Britain will give severely immunosuppressed people a third dose of Covid–19 vaccine to increase their chances of generating a better immune response, although officials stressed the offer was separate from any broader booster vaccine programme.
Public Health England on Wednesday (Sep 1) said the decision to offer third doses to the immunosuppressed followed data that showed 40 per cent of immunosuppressed people generated only low levels of antibodies from two vaccine shots.
However, officials stressed the third dose was not a “booster” dose as it would be administered as part of the primary vaccination schedule and aimed at helping the initial process of generating an immune response.

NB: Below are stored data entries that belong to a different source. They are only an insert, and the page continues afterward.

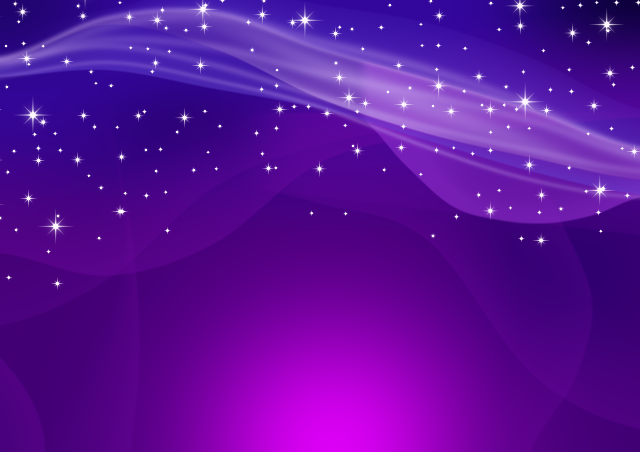
Write a Shadertoy shader that draws this background.

```glsl
const vec3 VIOLET = vec3(0.255, 0.0, 0.455);
const vec3 INDIGO = vec3(0.20, 0.025, 0.61);
const vec3 NIGHT = vec3(0.05, 0.0, 0.24);
const vec3 DUSK = vec3(0.16, 0.0, 0.43);
const vec3 MAGENTA = vec3(0.86, 0.0, 0.96);
const vec3 ORCHID = vec3(0.58, 0.19, 0.82);
const vec3 LILAC = vec3(0.76, 0.63, 0.92);
const vec3 PLUM = vec3(0.44, 0.03, 0.64);
const vec3 BLUE = vec3(0.40, 0.28, 0.84);

float hash(vec2 p) {
    return fract(sin(dot(p, vec2(127.1, 311.7))) * 43758.55);
}

// Smooth spline through seven evenly spaced heights
float curve(float x, float knots[7]) {
    float s = clamp(x, 0.0, 0.9999) * 6.0;
    int i = int(s);
    float t = fract(s);
    float a = knots[max(i - 1, 0)], b = knots[i];
    float c = knots[i + 1], d = knots[min(i + 2, 6)];
    return b + 0.5 * t * (c - a + t * (2.0 * a - 5.0 * b + 4.0 * c - d
             + t * (3.0 * (b - c) + d - a)));
}

// Sheet between two edges, its opacity sliding from one to the other
float veil(float s, float low, float high, float lowAlpha, float highAlpha) {
    float soft = 0.003;
    float t = clamp((s - low) / max(high - low, 0.001), 0.0, 1.0);
    float inside = smoothstep(-soft, soft, s - low) * smoothstep(-soft, soft, high - s);
    return inside * mix(lowAlpha, highAlpha, t);
}

float strand(float offset, float width) {
    return exp(-offset * offset / (width * width));
}

float ray(vec2 d, float len, float width) {
    float taper = max(0.0, 1.0 - abs(d.x) / len);
    return taper * strand(d.y, width * (0.4 + 0.6 * taper));
}

float star(vec2 d, float len) {
    vec2 e = vec2(d.x + d.y, d.y - d.x) * 0.7071;
    float width = 0.0012 + 0.016 * len;
    float arms = ray(d, len, width) + ray(d.yx, len, width);
    arms += 0.8 * (ray(e, len * 0.7, width) + ray(e.yx, len * 0.7, width));
    return 0.9 * arms + strand(length(d), 0.001 + 0.10 * len)
         + 0.22 * strand(length(d), 0.36 * len);
}

// One jittered star per cell, thinning out towards the lower middle
float starLayer(vec2 p, float cell, float len, float chance, float seed) {
    vec2 q = p / cell;
    float row = floor(q.y);
    q.x += hash(vec2(row, seed));
    vec2 id = vec2(floor(q.x), row);
    vec2 jitter = 0.25 + 0.5 * vec2(hash(id + seed), hash(id + seed + 17.3));
    vec2 centre = (id + jitter) * cell;
    float floorLine = 0.37 + 0.11 * strand(centre.x - 0.68, 0.36);
    float density = chance * smoothstep(floorLine - 0.03, floorLine + 0.2, centre.y);
    float size = len * mix(0.6, 1.0, hash(id + seed + 41.7));
    float present = 1.0 - step(density, hash(id + seed + 73.1));
    return present * star((q - id - jitter) * cell, size);
}

vec3 backdrop(vec2 uv, float aspect) {
    float d = length((uv - vec2(0.52, 0.0)) * vec2(aspect, 1.0));
    vec3 col = mix(VIOLET, INDIGO, smoothstep(0.42, 0.84, uv.y));
    col = mix(col, DUSK, 0.8 * strand(length((uv - vec2(0.88, 0.40)) * vec2(1.0, 0.8)), 0.17));
    col = mix(col, DUSK, 0.7 * strand(length((uv - vec2(0.3, 0.72)) * vec2(0.7, 1.0)), 0.11));
    col = mix(col, NIGHT, smoothstep(0.30, 0.0, length(uv - 1.0)));
    col = mix(col, NIGHT, 0.5 * smoothstep(0.25, 0.0, length(uv - vec2(0.0, 1.0))));
    return mix(col, MAGENTA, strand(d, 0.31));
}

// Faint drapery along the sides and behind the crest
vec3 drapery(vec3 col, vec2 uv) {
    float x = uv.x, y = uv.y;
    float swag = curve(x, float[7](0.44, 0.39, 0.46, 0.64, 0.70, 0.72, 0.74));
    float fold = curve(x, float[7](0.28, 0.38, 0.585, 0.68, 0.72, 0.74, 0.75));
    float drape = curve(x, float[7](0.63, 0.62, 0.60, 0.55, 0.47, 0.17, 0.05));
    float middle = smoothstep(0.36, 0.5, x);
    col = mix(col, PLUM, veil(y, swag, swag + 0.25, 0.38, 0.0));
    col = mix(col, PLUM, veil(y, fold, fold + 0.22, 0.22, 0.0));
    col = mix(col, PLUM, middle * veil(y, drape, drape + 0.24, 0.26, 0.0));
    col = mix(col, PLUM, middle * veil(y, 0.65 - 0.17 * x, 0.75, 0.16, 0.3));

    float rightEdge = curve(y, float[7](0.83, 0.90, 0.925, 0.88, 0.82, 0.74, 0.68));
    float leftEdge = curve(y, float[7](0.205, 0.217, 0.216, 0.203, 0.182, 0.156, 0.13));
    float leftInner = curve(y, float[7](0.07, 0.13, 0.18, 0.195, 0.17, 0.10, 0.05));
    float cornerEdge = 0.07 - 1.6 * y * y;
    float below = 1.0 - smoothstep(0.45, 0.8, y);
    col = mix(col, PLUM, below * veil(x, rightEdge - 0.11, rightEdge, 0.0, 0.25));
    col = mix(col, PLUM, below * veil(x, leftInner, leftEdge, 0.03, 0.25));
    return mix(col, PLUM, veil(x, cornerEdge - 0.1, cornerEdge, 0.08, 0.32));
}

// Bright sweeping ribbon with its hanging lobe
vec3 ribbon(vec3 col, vec2 uv) {
    float x = uv.x, y = uv.y;
    float crest = curve(x, float[7](0.87, 0.96, 0.972, 0.893, 0.827, 0.756, 0.672));
    float sweep = curve(x, float[7](0.862, 0.945, 0.893, 0.782, 0.705, 0.65, 0.603));
    float hem = curve(x, float[7](0.83, 0.845, 0.804, 0.76, 0.69, 0.62, 0.57));
    float lobe = curve((x - 0.56) / 0.44, float[7](0.742, 0.635, 0.544, 0.513, 0.506, 0.524, 0.563));
    float upper = curve(x, float[7](0.93, 0.98, 1.03, 0.99, 0.95, 0.87, 0.76));
    float light = 0.35 + 0.65 * strand(x - 0.60, 0.22);
    float pleats = 0.8 + 0.2 * sin(75.0 * (y - crest) + 9.0 * x);

    col = mix(col, BLUE, veil(y, crest, upper, 0.42, 0.10) * smoothstep(0.0, 0.35, x));
    float rim = strand(y - lobe, 0.05) + strand(x - 0.62, 0.09);
    float sheet = smoothstep(0.555, 0.58, x) * veil(y, lobe, max(crest, lobe), 0.42, 0.45);
    col = mix(col, ORCHID, sheet * (0.9 + 0.5 * min(rim, 1.0)));
    col = mix(col, BLUE, veil(y, hem, max(sweep, hem), 0.48, 0.25));
    col = mix(col, LILAC, pleats * light * veil(y, sweep, max(crest, sweep), 0.75, 0.55));
    for (int i = 0; i < 4; i++) {
        float k = float(i) / 3.0;
        float line = mix(hem, crest, k) + 0.02 * sin(6.0 * x + 4.0 * k);
        col = mix(col, LILAC, (0.15 + 0.2 * light) * strand(y - line, 0.006 + 0.008 * k));
    }
    return mix(col, LILAC, 0.35 * strand(y - crest, 0.007));
}

void mainImage(out vec4 fragColor, in vec2 fragCoord) {
    vec2 uv = fragCoord / iResolution.xy;
    vec2 p = fragCoord / iResolution.y;
    vec3 col = ribbon(drapery(backdrop(uv, iResolution.x / iResolution.y), uv), uv);
    float sparkle = starLayer(p, 0.22, 0.05, 0.6, 3.0)
                  + starLayer(p, 0.10, 0.024, 0.6, 11.0)
                  + starLayer(p, 0.046, 0.009, 0.40, 29.0);
    fragColor = vec4(mix(col, vec3(1.0, 0.97, 1.0), clamp(sparkle, 0.0, 1.0)), 1.0);
}
```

“We want people with severely suppressed immune systems to have the best chance of gaining protection from Covid–19 via vaccination,” said Wei Shen Lim, chair of Covid–19 Immunisation for the Joint Committee on Vaccination and Immunisation (JCVI).
The JCVI’s final advice on the broader booster programme for the elderly and vulnerable is expected soon. The committee previously said it could start this month.
Third doses will be given to people with immunosuppressive conditions such as HIV/AIDS, and those who have received immunosuppressive treatments like chemotherapy. The move will impact less than 1 per cent of the population, around 400-500,000 people.
Officials said mRNA vaccines made by Pfizer and Moderna should be used as the third dose, as there was more data on these shots, but AstraZeneca’s vaccine could be added later if the data supported the move.
The government said it accepted the JCVI’s advice.
“The NHS will contact people as soon as possible to discuss their needs and arrange an appointment for a third dose where clinically appropriate,” health secretary Sajid Javid said.
“This is not the start of the booster programme – we are continuing to plan for this to begin in September.”